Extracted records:
=== Begin Enclosure ===

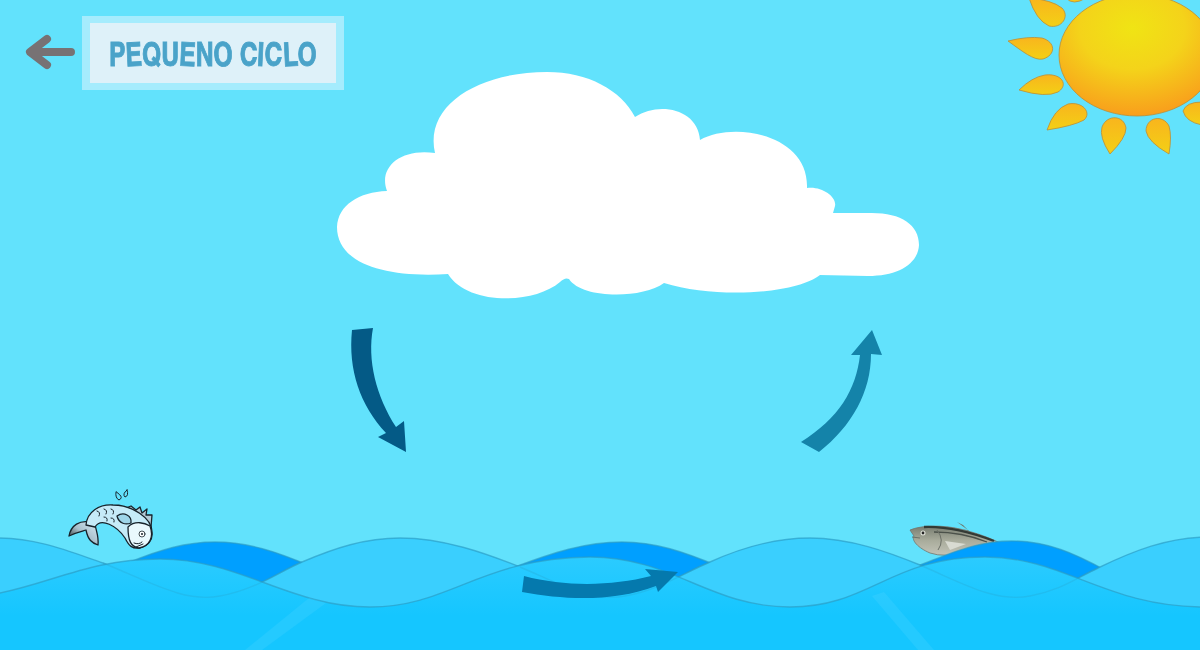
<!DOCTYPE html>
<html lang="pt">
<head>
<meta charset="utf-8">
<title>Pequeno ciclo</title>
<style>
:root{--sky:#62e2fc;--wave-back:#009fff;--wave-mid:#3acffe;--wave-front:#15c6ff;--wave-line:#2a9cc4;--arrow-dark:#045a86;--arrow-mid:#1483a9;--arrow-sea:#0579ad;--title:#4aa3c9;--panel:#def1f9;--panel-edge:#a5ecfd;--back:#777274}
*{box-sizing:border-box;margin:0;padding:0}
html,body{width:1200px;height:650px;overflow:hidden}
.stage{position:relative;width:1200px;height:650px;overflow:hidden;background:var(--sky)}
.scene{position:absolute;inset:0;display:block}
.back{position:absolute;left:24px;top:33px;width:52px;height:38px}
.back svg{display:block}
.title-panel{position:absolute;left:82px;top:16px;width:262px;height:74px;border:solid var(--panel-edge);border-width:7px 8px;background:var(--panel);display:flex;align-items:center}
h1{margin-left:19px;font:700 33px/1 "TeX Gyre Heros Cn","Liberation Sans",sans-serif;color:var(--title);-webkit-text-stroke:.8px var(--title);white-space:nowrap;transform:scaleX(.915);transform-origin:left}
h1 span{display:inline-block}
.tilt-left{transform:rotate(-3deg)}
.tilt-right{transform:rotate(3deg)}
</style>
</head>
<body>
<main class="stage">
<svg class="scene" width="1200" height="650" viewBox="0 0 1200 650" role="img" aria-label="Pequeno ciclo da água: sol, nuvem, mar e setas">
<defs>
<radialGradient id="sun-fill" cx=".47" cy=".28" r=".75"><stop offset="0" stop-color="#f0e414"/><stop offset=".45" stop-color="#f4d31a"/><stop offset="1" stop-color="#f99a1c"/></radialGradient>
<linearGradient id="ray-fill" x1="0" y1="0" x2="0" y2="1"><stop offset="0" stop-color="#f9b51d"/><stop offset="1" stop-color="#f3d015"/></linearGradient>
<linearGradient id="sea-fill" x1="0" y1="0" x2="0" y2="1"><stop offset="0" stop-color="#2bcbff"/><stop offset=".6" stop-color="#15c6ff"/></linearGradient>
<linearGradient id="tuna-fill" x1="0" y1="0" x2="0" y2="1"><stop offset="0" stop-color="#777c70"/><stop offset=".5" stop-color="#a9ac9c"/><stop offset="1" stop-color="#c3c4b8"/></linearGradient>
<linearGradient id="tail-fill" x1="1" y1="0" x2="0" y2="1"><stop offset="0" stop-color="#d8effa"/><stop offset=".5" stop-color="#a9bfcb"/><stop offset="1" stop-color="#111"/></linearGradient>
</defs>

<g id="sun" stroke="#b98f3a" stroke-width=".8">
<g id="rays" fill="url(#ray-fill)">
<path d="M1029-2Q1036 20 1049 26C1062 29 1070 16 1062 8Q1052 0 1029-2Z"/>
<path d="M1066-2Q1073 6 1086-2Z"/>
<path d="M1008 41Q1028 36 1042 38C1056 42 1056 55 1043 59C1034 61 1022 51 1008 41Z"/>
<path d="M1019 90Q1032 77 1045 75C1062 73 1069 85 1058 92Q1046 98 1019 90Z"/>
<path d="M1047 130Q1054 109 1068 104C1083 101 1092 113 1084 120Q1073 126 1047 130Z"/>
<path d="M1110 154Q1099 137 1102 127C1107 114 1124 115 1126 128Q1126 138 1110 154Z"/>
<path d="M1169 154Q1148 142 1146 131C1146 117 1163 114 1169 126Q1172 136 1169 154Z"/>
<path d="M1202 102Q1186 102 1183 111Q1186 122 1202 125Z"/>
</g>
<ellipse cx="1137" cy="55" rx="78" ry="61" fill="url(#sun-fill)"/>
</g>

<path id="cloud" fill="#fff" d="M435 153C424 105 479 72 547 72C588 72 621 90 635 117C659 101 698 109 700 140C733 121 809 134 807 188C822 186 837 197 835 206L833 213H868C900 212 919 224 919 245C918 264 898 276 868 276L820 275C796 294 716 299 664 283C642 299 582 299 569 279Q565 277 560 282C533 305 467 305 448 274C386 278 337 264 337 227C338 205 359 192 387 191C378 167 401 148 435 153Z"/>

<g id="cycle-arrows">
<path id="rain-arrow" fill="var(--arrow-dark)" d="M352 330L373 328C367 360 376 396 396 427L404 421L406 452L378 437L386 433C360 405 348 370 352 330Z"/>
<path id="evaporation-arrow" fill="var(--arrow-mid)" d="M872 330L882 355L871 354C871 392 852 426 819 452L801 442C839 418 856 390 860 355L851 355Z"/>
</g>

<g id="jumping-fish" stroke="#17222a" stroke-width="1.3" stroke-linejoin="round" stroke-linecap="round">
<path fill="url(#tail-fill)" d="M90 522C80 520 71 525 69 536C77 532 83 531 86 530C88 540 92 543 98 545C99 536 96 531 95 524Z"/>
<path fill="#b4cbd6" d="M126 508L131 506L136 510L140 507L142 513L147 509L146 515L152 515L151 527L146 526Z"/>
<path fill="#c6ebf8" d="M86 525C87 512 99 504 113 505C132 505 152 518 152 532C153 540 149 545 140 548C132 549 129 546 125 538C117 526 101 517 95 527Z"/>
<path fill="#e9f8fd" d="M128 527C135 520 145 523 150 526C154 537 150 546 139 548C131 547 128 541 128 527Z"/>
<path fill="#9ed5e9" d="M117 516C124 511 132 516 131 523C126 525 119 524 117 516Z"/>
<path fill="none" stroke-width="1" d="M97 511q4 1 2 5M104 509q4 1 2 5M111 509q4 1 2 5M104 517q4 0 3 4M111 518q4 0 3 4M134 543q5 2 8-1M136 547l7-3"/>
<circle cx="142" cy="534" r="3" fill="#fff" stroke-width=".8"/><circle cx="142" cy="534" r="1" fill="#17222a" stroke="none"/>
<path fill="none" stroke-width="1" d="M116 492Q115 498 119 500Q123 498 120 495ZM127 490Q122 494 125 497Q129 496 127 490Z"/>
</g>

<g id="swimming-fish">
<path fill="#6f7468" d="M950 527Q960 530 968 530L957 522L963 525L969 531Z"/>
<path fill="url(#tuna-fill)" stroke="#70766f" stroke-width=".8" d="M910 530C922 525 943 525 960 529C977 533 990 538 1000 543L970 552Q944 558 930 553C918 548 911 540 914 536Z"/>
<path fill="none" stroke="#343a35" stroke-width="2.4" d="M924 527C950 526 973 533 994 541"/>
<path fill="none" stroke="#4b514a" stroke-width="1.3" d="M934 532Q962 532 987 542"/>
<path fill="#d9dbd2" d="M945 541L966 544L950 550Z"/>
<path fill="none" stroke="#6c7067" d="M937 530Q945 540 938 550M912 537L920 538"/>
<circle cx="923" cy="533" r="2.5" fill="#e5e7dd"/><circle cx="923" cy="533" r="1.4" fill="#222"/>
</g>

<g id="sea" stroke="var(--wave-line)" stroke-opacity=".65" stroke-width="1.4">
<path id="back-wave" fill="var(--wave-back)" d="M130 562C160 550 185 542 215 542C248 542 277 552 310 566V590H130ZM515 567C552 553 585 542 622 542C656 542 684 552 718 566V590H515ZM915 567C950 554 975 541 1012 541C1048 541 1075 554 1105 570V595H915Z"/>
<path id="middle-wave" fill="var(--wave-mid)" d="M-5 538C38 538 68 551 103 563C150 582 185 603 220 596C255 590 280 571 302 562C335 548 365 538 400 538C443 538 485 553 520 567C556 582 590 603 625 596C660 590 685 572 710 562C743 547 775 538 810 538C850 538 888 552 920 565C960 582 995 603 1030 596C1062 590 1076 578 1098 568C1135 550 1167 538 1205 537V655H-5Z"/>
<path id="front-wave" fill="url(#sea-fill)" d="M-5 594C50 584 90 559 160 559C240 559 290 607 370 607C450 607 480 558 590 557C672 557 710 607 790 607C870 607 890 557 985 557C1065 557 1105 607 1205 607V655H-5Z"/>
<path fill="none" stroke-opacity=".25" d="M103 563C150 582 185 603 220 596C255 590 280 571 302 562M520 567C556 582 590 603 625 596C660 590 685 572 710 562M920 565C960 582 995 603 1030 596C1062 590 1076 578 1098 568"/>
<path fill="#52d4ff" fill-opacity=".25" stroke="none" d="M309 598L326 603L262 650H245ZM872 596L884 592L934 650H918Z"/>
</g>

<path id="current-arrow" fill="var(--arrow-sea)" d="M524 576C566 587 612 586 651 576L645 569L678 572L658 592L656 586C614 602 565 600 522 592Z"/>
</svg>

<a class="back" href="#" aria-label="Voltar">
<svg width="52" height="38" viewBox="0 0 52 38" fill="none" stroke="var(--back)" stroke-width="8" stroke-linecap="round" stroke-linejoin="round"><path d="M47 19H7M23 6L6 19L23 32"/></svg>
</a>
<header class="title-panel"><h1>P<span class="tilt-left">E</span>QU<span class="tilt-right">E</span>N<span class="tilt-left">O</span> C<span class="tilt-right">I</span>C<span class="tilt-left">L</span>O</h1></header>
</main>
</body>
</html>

=== End Enclosure ===
=== Begin Enclosure ===

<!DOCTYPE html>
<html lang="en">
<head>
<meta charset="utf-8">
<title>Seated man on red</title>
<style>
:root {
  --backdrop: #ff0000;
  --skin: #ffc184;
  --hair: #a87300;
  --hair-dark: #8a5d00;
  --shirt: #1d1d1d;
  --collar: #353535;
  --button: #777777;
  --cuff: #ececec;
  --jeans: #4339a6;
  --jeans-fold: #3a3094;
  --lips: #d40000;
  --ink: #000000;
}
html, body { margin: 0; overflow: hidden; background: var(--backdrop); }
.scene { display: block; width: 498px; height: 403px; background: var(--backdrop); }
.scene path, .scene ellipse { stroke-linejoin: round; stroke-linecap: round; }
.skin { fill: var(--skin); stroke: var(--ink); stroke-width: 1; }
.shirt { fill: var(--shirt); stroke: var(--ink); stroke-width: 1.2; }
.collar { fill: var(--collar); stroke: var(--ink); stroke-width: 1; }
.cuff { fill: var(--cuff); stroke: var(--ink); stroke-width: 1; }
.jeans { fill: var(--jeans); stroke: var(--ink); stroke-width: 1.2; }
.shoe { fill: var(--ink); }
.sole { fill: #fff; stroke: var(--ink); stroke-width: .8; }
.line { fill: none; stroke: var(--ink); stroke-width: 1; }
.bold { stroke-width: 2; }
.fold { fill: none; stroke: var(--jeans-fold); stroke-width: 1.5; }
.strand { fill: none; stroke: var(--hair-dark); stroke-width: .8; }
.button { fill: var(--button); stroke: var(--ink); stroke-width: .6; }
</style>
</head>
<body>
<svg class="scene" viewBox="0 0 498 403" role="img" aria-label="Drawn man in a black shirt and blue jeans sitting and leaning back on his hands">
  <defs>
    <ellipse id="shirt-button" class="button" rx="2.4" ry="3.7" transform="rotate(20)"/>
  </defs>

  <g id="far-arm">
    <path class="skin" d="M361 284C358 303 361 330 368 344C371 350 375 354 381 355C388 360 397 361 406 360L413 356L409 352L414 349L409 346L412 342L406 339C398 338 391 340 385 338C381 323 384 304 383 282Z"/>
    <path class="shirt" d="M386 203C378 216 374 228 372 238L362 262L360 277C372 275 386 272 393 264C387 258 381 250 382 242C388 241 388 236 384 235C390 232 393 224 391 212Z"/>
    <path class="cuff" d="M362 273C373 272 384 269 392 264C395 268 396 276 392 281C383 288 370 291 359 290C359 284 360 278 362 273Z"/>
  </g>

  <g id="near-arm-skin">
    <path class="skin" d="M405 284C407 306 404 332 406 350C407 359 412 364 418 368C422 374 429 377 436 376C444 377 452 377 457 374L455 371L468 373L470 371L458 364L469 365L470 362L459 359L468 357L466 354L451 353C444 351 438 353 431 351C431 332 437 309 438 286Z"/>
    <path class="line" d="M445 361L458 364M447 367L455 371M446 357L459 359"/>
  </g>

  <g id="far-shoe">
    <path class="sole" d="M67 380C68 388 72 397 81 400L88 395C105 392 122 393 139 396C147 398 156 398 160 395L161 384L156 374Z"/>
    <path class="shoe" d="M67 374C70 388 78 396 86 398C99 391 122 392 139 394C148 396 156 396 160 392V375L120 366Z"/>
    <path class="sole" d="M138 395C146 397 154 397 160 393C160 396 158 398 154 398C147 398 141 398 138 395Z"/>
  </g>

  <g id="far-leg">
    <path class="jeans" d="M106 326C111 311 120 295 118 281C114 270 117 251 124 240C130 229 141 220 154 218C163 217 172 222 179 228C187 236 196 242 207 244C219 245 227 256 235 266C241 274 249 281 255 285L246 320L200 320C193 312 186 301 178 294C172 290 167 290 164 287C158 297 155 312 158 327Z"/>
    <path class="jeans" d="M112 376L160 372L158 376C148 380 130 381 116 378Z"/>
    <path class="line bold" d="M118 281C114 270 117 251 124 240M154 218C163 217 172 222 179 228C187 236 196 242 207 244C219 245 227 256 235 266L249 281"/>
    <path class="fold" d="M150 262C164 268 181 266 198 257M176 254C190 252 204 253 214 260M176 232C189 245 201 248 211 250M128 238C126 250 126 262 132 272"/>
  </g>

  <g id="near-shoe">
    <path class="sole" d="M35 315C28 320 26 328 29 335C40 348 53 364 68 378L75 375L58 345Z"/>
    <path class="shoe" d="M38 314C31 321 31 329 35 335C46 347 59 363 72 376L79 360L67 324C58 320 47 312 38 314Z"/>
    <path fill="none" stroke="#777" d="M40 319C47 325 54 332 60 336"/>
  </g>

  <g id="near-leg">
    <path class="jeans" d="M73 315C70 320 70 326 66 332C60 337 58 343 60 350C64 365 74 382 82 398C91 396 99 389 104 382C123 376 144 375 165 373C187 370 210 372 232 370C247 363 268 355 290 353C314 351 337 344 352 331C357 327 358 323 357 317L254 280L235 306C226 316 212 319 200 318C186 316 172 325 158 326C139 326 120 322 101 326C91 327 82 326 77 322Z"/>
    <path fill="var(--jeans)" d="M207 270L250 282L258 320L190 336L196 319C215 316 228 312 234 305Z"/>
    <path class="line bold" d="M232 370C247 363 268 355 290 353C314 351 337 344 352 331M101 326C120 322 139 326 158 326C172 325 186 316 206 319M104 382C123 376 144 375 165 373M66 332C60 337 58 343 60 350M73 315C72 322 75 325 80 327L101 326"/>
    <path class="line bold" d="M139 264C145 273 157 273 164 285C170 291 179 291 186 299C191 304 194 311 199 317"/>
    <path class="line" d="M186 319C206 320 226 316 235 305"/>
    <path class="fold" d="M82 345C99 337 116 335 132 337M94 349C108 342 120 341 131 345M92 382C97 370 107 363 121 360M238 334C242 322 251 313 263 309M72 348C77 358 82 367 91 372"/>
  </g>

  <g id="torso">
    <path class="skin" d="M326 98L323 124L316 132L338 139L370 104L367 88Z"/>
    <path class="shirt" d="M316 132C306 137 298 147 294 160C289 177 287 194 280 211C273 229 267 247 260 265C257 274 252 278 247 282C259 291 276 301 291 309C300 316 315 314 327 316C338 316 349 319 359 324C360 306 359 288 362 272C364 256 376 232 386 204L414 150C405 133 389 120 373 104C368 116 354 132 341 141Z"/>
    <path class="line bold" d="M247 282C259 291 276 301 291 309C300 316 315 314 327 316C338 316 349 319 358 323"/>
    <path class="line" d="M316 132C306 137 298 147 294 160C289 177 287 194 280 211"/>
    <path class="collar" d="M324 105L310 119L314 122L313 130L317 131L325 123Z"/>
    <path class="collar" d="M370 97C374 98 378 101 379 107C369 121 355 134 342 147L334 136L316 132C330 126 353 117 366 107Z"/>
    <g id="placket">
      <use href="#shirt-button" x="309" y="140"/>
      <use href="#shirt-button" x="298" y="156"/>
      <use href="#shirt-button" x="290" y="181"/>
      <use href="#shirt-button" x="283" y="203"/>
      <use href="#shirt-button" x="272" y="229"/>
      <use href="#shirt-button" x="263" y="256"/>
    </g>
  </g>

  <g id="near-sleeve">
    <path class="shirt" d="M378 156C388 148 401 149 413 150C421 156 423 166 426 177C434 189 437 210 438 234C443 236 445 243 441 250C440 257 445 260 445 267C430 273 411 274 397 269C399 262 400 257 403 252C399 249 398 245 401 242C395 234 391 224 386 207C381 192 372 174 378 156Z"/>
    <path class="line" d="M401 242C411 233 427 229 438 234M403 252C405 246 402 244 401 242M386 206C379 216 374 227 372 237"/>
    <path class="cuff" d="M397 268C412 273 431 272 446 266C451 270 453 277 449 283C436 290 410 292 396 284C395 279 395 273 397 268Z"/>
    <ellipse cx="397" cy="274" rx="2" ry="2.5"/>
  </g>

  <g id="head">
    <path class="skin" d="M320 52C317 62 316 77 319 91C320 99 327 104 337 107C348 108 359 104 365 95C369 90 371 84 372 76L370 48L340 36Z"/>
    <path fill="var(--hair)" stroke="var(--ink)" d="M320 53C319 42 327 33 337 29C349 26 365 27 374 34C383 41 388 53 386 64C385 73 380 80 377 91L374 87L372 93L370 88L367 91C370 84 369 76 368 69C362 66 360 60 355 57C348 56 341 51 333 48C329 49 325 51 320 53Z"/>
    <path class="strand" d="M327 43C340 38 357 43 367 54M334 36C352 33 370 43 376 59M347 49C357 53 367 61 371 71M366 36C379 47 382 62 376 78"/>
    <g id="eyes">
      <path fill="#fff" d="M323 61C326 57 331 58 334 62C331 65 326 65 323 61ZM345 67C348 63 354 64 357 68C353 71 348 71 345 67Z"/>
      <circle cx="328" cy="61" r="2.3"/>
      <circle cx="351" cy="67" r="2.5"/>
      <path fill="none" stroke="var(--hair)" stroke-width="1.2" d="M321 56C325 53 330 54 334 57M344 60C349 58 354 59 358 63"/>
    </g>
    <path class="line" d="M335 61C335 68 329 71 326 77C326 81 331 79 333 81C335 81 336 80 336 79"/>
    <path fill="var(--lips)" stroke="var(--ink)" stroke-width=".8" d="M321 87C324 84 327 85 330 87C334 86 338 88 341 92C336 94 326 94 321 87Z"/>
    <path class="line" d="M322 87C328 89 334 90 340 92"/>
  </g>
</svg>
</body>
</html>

=== End Enclosure ===

**Task description:** Read through the entries and copy each line in which "href" appears.

**Answer space:**
<a class="back" href="#" aria-label="Voltar">
      <use href="#shirt-button" x="309" y="140"/>
      <use href="#shirt-button" x="298" y="156"/>
      <use href="#shirt-button" x="290" y="181"/>
      <use href="#shirt-button" x="283" y="203"/>
      <use href="#shirt-button" x="272" y="229"/>
      <use href="#shirt-button" x="263" y="256"/>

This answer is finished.